■ RAW DATA:
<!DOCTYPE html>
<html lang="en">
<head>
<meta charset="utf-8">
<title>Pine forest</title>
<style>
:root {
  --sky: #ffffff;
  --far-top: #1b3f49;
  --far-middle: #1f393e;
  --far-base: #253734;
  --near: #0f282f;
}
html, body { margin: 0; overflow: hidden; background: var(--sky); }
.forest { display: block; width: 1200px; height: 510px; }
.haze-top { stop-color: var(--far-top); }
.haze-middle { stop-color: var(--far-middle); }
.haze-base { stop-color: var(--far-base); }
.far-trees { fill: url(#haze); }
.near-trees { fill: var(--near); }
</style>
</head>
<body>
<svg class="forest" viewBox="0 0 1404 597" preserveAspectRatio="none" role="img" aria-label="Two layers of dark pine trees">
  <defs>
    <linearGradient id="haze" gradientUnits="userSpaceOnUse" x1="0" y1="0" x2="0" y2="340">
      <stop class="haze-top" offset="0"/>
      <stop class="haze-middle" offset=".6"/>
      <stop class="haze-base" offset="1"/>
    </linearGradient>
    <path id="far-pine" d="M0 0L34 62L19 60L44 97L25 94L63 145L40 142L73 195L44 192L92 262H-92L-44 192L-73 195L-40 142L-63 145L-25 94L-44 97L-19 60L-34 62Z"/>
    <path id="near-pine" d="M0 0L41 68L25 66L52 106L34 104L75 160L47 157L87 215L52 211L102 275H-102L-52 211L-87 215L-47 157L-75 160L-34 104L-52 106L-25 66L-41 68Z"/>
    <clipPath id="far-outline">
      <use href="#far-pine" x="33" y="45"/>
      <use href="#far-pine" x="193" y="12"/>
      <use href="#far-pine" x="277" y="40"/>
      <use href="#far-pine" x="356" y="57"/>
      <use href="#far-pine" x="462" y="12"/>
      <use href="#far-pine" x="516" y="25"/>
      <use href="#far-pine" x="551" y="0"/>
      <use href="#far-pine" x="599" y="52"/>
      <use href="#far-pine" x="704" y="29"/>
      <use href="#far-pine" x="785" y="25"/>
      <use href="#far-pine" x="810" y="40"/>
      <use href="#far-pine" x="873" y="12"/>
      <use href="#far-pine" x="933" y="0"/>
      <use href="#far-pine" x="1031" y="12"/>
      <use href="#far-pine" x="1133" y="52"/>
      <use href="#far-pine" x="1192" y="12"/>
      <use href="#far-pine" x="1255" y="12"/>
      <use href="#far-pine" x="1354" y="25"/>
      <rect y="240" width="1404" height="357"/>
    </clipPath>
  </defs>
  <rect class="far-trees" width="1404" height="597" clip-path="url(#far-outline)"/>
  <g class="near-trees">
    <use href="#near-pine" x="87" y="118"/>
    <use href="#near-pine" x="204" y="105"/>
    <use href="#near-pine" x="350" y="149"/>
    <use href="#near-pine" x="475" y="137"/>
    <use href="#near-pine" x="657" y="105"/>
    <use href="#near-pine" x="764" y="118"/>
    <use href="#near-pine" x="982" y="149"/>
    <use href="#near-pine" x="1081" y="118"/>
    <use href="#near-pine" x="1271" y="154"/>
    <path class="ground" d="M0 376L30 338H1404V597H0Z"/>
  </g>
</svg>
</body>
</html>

■ DIRECTIONS: Across the whole listing above, count each line in which the string "middle" occurs; respond with that number only.

■ TASK SOLUTION: 3